STUDY MATERIAL START
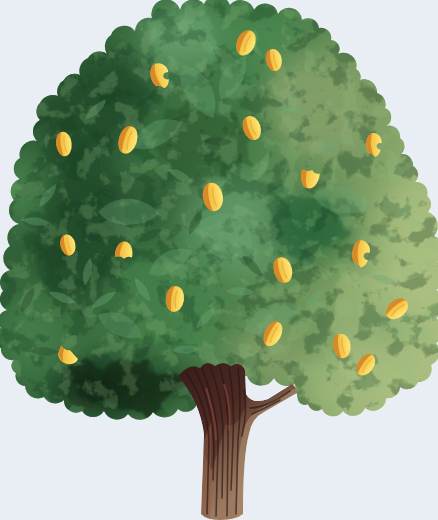
<!DOCTYPE html>
<html lang="en">
<head>
<meta charset="utf-8">
<title>Mango tree</title>
<style>
:root{--sky:#e8eef3;--leaf:#42733f;--leaf-dark:#234a2c;--leaf-deep:#0f2213;--leaf-mid:#4d8c52;--leaf-mint:#6da877;--olive:#84a069;--lime:#abc080;--bark-dark:#3b1d1b;--bark-line:#2c1414}
html,body{margin:0;overflow:hidden;background:var(--sky)}
svg{display:block;width:438px;height:520px;background:var(--sky)}
.deep{fill:var(--leaf-deep)}
.dark{fill:var(--leaf-dark)}
.mid{fill:var(--leaf-mid)}
.mint{fill:var(--leaf-mint)}
.olive{fill:var(--olive)}
.lime{fill:var(--lime)}
.grain{fill:none;stroke:var(--bark-line);stroke-width:1.6;stroke-linecap:round;opacity:.65}
</style>
</head>
<body>
<svg viewBox="0 0 438 520" role="img" aria-label="Watercolour mango tree with yellow fruit">
<defs>
<path id="crown" d="M180 10A14 14 0 0 1 204 4A14 14 0 0 1 230 5A14 14 0 0 1 254 10A13 13 0 0 1 278 14A13 13 0 0 1 302 20A11 11 0 0 1 319 28A10 10 0 0 1 331 40A9 9 0 0 1 338 54A13 13 0 0 1 356 69A9 9 0 0 1 360 80A13 13 0 0 1 377 93A12 12 0 0 1 385 108A10 10 0 0 1 386 126A11 11 0 0 1 400 138A10 10 0 0 1 401 154A11 11 0 0 1 413 166A10 10 0 0 1 415 182A11 11 0 0 1 427 196A11 11 0 0 1 428 212A15 15 0 0 1 434 236A15 15 0 0 1 437 262A16 16 0 0 1 436 290A16 16 0 0 1 436 318A15 15 0 0 1 436 343A14 14 0 0 1 431 365A13 13 0 0 1 418 382A12 12 0 0 1 400 387A12 12 0 0 1 386 398A13 13 0 0 1 365 408A13 13 0 0 1 343 411A12 12 0 0 1 322 409A9 9 0 0 1 308 404A7 7 0 0 1 298 400L295 384A15 15 0 0 1 274 378A15 15 0 0 1 247 376L196 376V406A12 12 0 0 1 178 409A15 15 0 0 1 153 412A15 15 0 0 1 128 414A14 14 0 0 1 104 411A13 13 0 0 1 82 411A12 12 0 0 1 64 400A13 13 0 0 1 44 397A13 13 0 0 1 25 386A10 10 0 0 1 16 373A8 8 0 0 1 14 360A11 11 0 0 1 1 348A12 12 0 0 1 1 328A11 11 0 0 1 7 310A12 12 0 0 1 3 291A13 13 0 0 1 10 270A14 14 0 0 1 10 246A14 14 0 0 1 19 224A14 14 0 0 1 14 200A13 13 0 0 1 20 179A12 12 0 0 1 20 158A14 14 0 0 1 37 141A13 13 0 0 1 40 120A12 12 0 0 1 40 103A14 14 0 0 1 58 96A13 13 0 0 1 64 80A12 12 0 0 1 80 75A14 14 0 0 1 88 58A13 13 0 0 1 107 54A14 14 0 0 1 111 35A14 14 0 0 1 135 31A14 14 0 0 1 152 18A14 14 0 0 1 180 10Z"/>
<clipPath id="crown-clip"><use href="#crown"/></clipPath>
<path id="trunk" d="M178 376Q190 362 200 368Q207 359 215 366Q223 360 231 366Q240 360 245 370L246 394Q252 405 268 399L292 384Q297 387 297 393L264 412Q252 418 249 434Q243 456 243 514Q236 520 220 520Q206 520 201 514L204 434Q200 402 178 376Z"/>
<clipPath id="trunk-clip"><use href="#trunk"/></clipPath>
<linearGradient id="crown-wash" x1="0" y1=".35" x2="1" y2=".6">
<stop offset="0" stop-color="#315e37"/><stop offset=".5" stop-color="#427947"/><stop offset=".72" stop-color="#6a9259"/><stop offset="1" stop-color="#a9bd7f"/>
</linearGradient>
<linearGradient id="bark-wash" x1="178" y1="376" x2="262" y2="470" gradientUnits="userSpaceOnUse">
<stop offset="0" stop-color="#3b1d1b"/><stop offset=".45" stop-color="#5a352b"/><stop offset=".75" stop-color="#80604a"/><stop offset="1" stop-color="#9b7a60"/>
</linearGradient>
<linearGradient id="mango-skin" x1="0" x2="1">
<stop offset="0" stop-color="#e8a436"/><stop offset=".45" stop-color="#f6c84a"/><stop offset="1" stop-color="#ffe878"/>
</linearGradient>
<filter id="soft" x="-40%" y="-40%" width="180%" height="180%"><feGaussianBlur stdDeviation="14"/></filter>
<filter id="bleed" x="-20%" y="-20%" width="140%" height="140%">
<feTurbulence type="fractalNoise" baseFrequency=".05" numOctaves="3" seed="4"/>
<feDisplacementMap in="SourceGraphic" scale="26" xChannelSelector="R" yChannelSelector="G"/>
<feGaussianBlur stdDeviation="1"/>
</filter>
<filter id="dark-dabs" x="0" y="0" width="100%" height="100%" color-interpolation-filters="sRGB">
<feTurbulence type="fractalNoise" baseFrequency=".045" numOctaves="4" seed="11"/>
<feColorMatrix values="0 0 0 0 .08 0 0 0 0 .24 0 0 0 0 .13 9 0 0 0 -4.8"/>
<feComposite in2="SourceGraphic" operator="in"/>
</filter>
<filter id="light-dabs" x="0" y="0" width="100%" height="100%" color-interpolation-filters="sRGB">
<feTurbulence type="fractalNoise" baseFrequency=".05" numOctaves="4" seed="27"/>
<feColorMatrix values="0 0 0 0 .58 0 0 0 0 .74 0 0 0 0 .5 0 9 0 0 -4.9"/>
<feComposite in2="SourceGraphic" operator="in"/>
</filter>
<path id="leaf" d="M-30 0Q-16 -15 6 -13Q22 -10 32 2Q16 14 -4 13Q-22 11 -30 0Z"/>
<path id="sprig" d="M-14 3Q-4 -8 14 -4Q4 7 -14 3Z"/>
<g id="mango">
<ellipse rx="9" ry="13" fill="url(#mango-skin)"/>
<path d="M-2 -13C-11 -11 -12 7 -2 13C-4 4 -5 -5 -2 -13Z" fill="#d98a28"/>
<path d="M1 -9Q-1 0 2 9" fill="none" stroke="#e9b540" stroke-width="1.5"/>
</g>
<g id="mango-tucked">
<path d="M-2 -13C5 -14 10 -7 9 -2Q3 -3 3 2Q5 6 8 5Q6 12 1 13Q-2 8 -6 9C-12 2 -9 -11 -2 -13Z" fill="url(#mango-skin)"/>
<path d="M-2 -13C-10 -11 -11 2 -6 9Q-3 8 -1 10C-4 2 -5 -5 -2 -13Z" fill="#d98a28"/>
</g>
<g id="mango-half">
<path d="M-9 6C-10 -5 -5 -11 0 -11C6 -11 10 -3 9 5Q4 3 1 7Q-4 4 -9 6Z" fill="url(#mango-skin)"/>
<path d="M-9 6C-10 -4 -6 -10 -1 -11Q-5 -3 -4 5Z" fill="#d98a28"/>
</g>
</defs>

<g id="foliage" clip-path="url(#crown-clip)">
<rect width="438" height="420" fill="url(#crown-wash)"/>
<g id="washes" filter="url(#soft)">
<ellipse class="dark" cx="95" cy="105" rx="62" ry="46" opacity=".8" transform="rotate(-35 95 105)"/>
<ellipse class="dark" cx="76" cy="215" rx="48" ry="80" opacity=".85"/>
<ellipse class="dark" cx="150" cy="205" rx="55" ry="34" opacity=".5"/>
<ellipse class="mid" cx="22" cy="190" rx="22" ry="36" opacity=".8"/>
<ellipse class="mid" cx="30" cy="335" rx="34" ry="40" opacity=".55"/>
<ellipse class="deep" cx="112" cy="388" rx="58" ry="24"/>
<ellipse class="dark" cx="160" cy="385" rx="50" ry="24" opacity=".7"/>
<ellipse class="mint" cx="180" cy="32" rx="40" ry="26" opacity=".75"/>
<ellipse class="mid" cx="250" cy="40" rx="50" ry="34" opacity=".7"/>
<ellipse class="olive" cx="330" cy="105" rx="64" ry="56" opacity=".85"/>
<ellipse class="mint" cx="235" cy="225" rx="55" ry="50" opacity=".55"/>
<ellipse fill="#2d6a3c" cx="310" cy="228" rx="44" ry="34" opacity=".8"/>
<ellipse class="lime" cx="415" cy="255" rx="34" ry="80" opacity=".75"/>
<ellipse class="lime" cx="370" cy="385" rx="70" ry="36" opacity=".6"/>
<ellipse class="olive" cx="270" cy="355" rx="36" ry="26" opacity=".9"/>
<ellipse class="mid" cx="390" cy="330" rx="28" ry="20" opacity=".45"/>
</g>
<g id="blooms" filter="url(#bleed)">
<path class="dark" opacity=".5" d="M48 110L112 66L150 92L118 122L92 150L50 160Z"/>
<path class="dark" opacity=".5" d="M44 190L104 172L122 240L100 300L58 318L34 260Z"/>
<path class="deep" opacity=".65" d="M64 366L130 360L190 376L172 398L148 414L84 396Z"/>
<path class="dark" opacity=".4" d="M168 108L232 112L250 160L190 190L160 150Z"/>
<path fill="#25613a" opacity=".5" d="M262 190L330 200L345 235L300 264L270 240Z"/>
<path class="olive" opacity=".5" d="M270 66L340 70L372 128L330 160L286 140Z"/>
<path class="lime" opacity=".35" d="M330 282L400 262L430 300L412 366L340 380Z"/>
<path class="mint" opacity=".35" d="M150 24L206 16L220 60L180 90L152 62Z"/>
<path class="mid" opacity=".4" d="M120 270L190 250L230 300L200 350L140 340Z"/>
</g>
<rect width="438" height="420" filter="url(#dark-dabs)" opacity=".3"/>
<rect width="438" height="420" filter="url(#light-dabs)" opacity=".24"/>
<g id="large-leaves" class="mint" opacity=".34">
<use href="#leaf" x="128" y="212"/>
<use href="#leaf" transform="translate(198 90) rotate(58)"/>
<use href="#leaf" transform="translate(226 236) rotate(28) scale(1 1.7)"/>
<use href="#leaf" transform="translate(170 262) rotate(-30) scale(.8)"/>
<use href="#leaf" transform="translate(232 78) rotate(-62) scale(.8)"/>
<use href="#leaf" transform="translate(156 134) rotate(-28) scale(.9)"/>
<use href="#leaf" transform="translate(342 200) rotate(10)"/>
<use href="#leaf" transform="translate(272 318) rotate(-24)"/>
<use href="#leaf" transform="translate(120 325) rotate(25) scale(.8)"/>
</g>
<g id="small-leaves" class="mint" opacity=".4">
<use href="#sprig" transform="translate(48 196) rotate(-40)"/>
<use href="#sprig" transform="translate(36 222) rotate(20)"/>
<use href="#sprig" transform="translate(88 272) rotate(-65)"/>
<use href="#sprig" transform="translate(104 300) rotate(-20)"/>
<use href="#sprig" transform="translate(62 298) rotate(35)"/>
<use href="#sprig" transform="translate(142 290) rotate(70)"/>
<use href="#sprig" transform="translate(206 318) rotate(-35)"/>
<use href="#sprig" transform="translate(240 292) rotate(15)"/>
<use href="#sprig" transform="translate(96 110) rotate(-30)"/>
<use href="#sprig" transform="translate(180 176) rotate(40)"/>
<use href="#sprig" transform="translate(264 166) rotate(-55)"/>
<use href="#sprig" transform="translate(292 110) rotate(25)"/>
<use href="#sprig" transform="translate(330 146) rotate(-20)"/>
<use href="#sprig" transform="translate(206 46) rotate(65)"/>
<use href="#sprig" transform="translate(314 300) rotate(-40)"/>
<use href="#sprig" transform="translate(384 280) rotate(30)"/>
<use href="#sprig" transform="translate(186 350) rotate(10)"/>
</g>
<g id="shadow-leaves" class="dark" opacity=".4">
<use href="#sprig" transform="translate(142 178) rotate(30)"/>
<use href="#sprig" transform="translate(196 222) rotate(-50)"/>
<use href="#sprig" transform="translate(218 142) rotate(15)"/>
<use href="#sprig" transform="translate(150 236) rotate(-15)"/>
<use href="#sprig" transform="translate(252 266) rotate(60)"/>
<use href="#sprig" transform="translate(28 300) rotate(-50)"/>
<use href="#sprig" transform="translate(44 352) rotate(15)"/>
<use href="#sprig" transform="translate(140 356) rotate(-30)"/>
<use href="#sprig" transform="translate(310 252) rotate(-25)"/>
</g>
</g>

<g id="trunk-and-branch" clip-path="url(#trunk-clip)">
<use href="#trunk" fill="url(#bark-wash)"/>
<path d="M178 360H246V404Q238 430 226 424L212 470L202 450Z" fill="var(--bark-dark)" opacity=".45"/>
<path d="M204 440L212 420L210 520H200Z" fill="#8d5a42" opacity=".5"/>
<path d="M248 420Q256 408 296 388V396L262 416Q246 430 243 520H236Q236 440 248 420Z" fill="#a98a6d" opacity=".6"/>
<g class="grain">
<path d="M186 372Q207 404 209 440L207 514"/>
<path d="M194 368Q213 404 214 450L213 480"/>
<path d="M202 368Q218 410 218 448L216 516"/>
<path d="M211 368Q224 404 223 440L222 498"/>
<path d="M220 367Q229 400 228 440L227 516"/>
<path d="M229 368Q235 400 233 440L231 490"/>
<path d="M238 368Q242 404 238 440L236 514"/>
<path d="M244 390Q248 410 242 436"/>
<path d="M250 408Q266 408 290 391"/>
<path d="M252 414Q266 408 280 400"/>
</g>
<path d="M206 388Q216 420 216 440M224 384Q232 410 229 430" fill="none" stroke="#8a4a3e" stroke-width="2" opacity=".6"/>
</g>

<g id="fruit">
<use href="#mango" transform="translate(246 43) rotate(24)"/>
<use href="#mango" transform="translate(274 60) rotate(-10) scale(.86)"/>
<use href="#mango-tucked" transform="translate(160 76) rotate(-14)"/>
<use href="#mango" transform="translate(64 144) rotate(-6) scale(.85 .95)"/>
<use href="#mango" transform="translate(128 140) rotate(18) scale(1 1.08)"/>
<use href="#mango" transform="translate(252 128) rotate(-18) scale(.95)"/>
<use href="#mango-tucked" transform="translate(374 145) scale(.85 .92)"/>
<use href="#mango-half" transform="translate(310 177) rotate(190) scale(-1 1.05)"/>
<use href="#mango" transform="translate(213 197) rotate(-8) scale(1.1)"/>
<use href="#mango" transform="translate(68 245) rotate(-12) scale(.82)"/>
<use href="#mango-half" transform="translate(124 252) rotate(6) scale(.95)"/>
<use href="#mango-tucked" transform="translate(361 254) rotate(6) scale(.95 1.04)"/>
<use href="#mango" transform="translate(283 270) rotate(-14)"/>
<use href="#mango" transform="translate(175 299) rotate(8)"/>
<use href="#mango" transform="translate(397 309) rotate(52) scale(.95)"/>
<use href="#mango" transform="translate(273 334) rotate(28) scale(.9 1)"/>
<use href="#mango" transform="translate(342 346) rotate(-6) scale(.95)"/>
<use href="#mango" transform="translate(366 365) rotate(36) scale(.85 .9)"/>
<path d="M61 346Q66 351 70 350Q75 356 78 359Q76 365 67 364Q59 362 58 354Z" fill="url(#mango-skin)"/>
<path d="M61 346Q56 354 63 362Q62 354 64 349Z" fill="#d98a28"/>
</g>
</svg>
</body>
</html>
STUDY MATERIAL END
HOW TO COMPLETE THIS TASK: Check every line above for the word "bark" and copy those that have it.

RESPONSE TO THE TASK:
:root{--sky:#e8eef3;--leaf:#42733f;--leaf-dark:#234a2c;--leaf-deep:#0f2213;--leaf-mid:#4d8c52;--leaf-mint:#6da877;--olive:#84a069;--lime:#abc080;--bark-dark:#3b1d1b;--bark-line:#2c1414}
.grain{fill:none;stroke:var(--bark-line);stroke-width:1.6;stroke-linecap:round;opacity:.65}
<linearGradient id="bark-wash" x1="178" y1="376" x2="262" y2="470" gradientUnits="userSpaceOnUse">
<use href="#trunk" fill="url(#bark-wash)"/>
<path d="M178 360H246V404Q238 430 226 424L212 470L202 450Z" fill="var(--bark-dark)" opacity=".45"/>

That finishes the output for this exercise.